__Your task__: List each line of the data that holds the string "shadow", please.

__Saved entries__:
*** Begin section ***

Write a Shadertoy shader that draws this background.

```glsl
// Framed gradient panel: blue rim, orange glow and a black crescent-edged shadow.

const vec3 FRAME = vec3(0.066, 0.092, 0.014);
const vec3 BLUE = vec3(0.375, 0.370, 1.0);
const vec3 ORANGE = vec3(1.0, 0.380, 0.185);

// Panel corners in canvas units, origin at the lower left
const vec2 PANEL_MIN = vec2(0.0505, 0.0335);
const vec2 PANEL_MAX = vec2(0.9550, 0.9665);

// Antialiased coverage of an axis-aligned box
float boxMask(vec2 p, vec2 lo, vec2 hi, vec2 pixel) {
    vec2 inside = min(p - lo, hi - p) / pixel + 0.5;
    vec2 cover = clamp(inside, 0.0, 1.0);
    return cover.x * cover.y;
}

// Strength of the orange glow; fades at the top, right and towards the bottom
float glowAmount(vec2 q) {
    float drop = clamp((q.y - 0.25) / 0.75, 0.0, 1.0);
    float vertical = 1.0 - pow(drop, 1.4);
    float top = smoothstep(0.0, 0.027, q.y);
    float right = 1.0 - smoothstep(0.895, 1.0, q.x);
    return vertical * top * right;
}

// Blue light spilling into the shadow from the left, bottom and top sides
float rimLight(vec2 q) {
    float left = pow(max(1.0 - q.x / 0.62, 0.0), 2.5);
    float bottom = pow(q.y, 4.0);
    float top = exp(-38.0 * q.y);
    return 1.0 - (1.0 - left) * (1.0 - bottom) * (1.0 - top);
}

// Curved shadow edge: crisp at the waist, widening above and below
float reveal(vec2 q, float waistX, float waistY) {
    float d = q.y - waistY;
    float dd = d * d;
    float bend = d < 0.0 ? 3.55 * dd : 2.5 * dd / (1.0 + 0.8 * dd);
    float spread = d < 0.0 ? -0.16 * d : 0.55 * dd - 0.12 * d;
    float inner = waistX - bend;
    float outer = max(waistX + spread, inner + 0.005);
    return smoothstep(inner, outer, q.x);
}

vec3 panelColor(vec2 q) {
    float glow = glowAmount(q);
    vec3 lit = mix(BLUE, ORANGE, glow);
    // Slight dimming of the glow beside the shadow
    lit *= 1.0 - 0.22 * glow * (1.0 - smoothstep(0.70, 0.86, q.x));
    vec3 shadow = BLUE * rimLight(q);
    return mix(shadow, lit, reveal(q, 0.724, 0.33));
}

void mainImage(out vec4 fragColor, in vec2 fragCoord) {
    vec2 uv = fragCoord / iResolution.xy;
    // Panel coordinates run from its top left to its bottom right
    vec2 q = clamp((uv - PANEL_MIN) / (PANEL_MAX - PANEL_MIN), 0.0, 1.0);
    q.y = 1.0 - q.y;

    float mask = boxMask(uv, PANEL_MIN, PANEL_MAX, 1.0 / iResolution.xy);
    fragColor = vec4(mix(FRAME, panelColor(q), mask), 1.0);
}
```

*** End section ***

__Exercise output__:
// Framed gradient panel: blue rim, orange glow and a black crescent-edged shadow.
// Blue light spilling into the shadow from the left, bottom and top sides
// Curved shadow edge: crisp at the waist, widening above and below
    // Slight dimming of the glow beside the shadow
    vec3 shadow = BLUE * rimLight(q);
    return mix(shadow, lit, reveal(q, 0.724, 0.33));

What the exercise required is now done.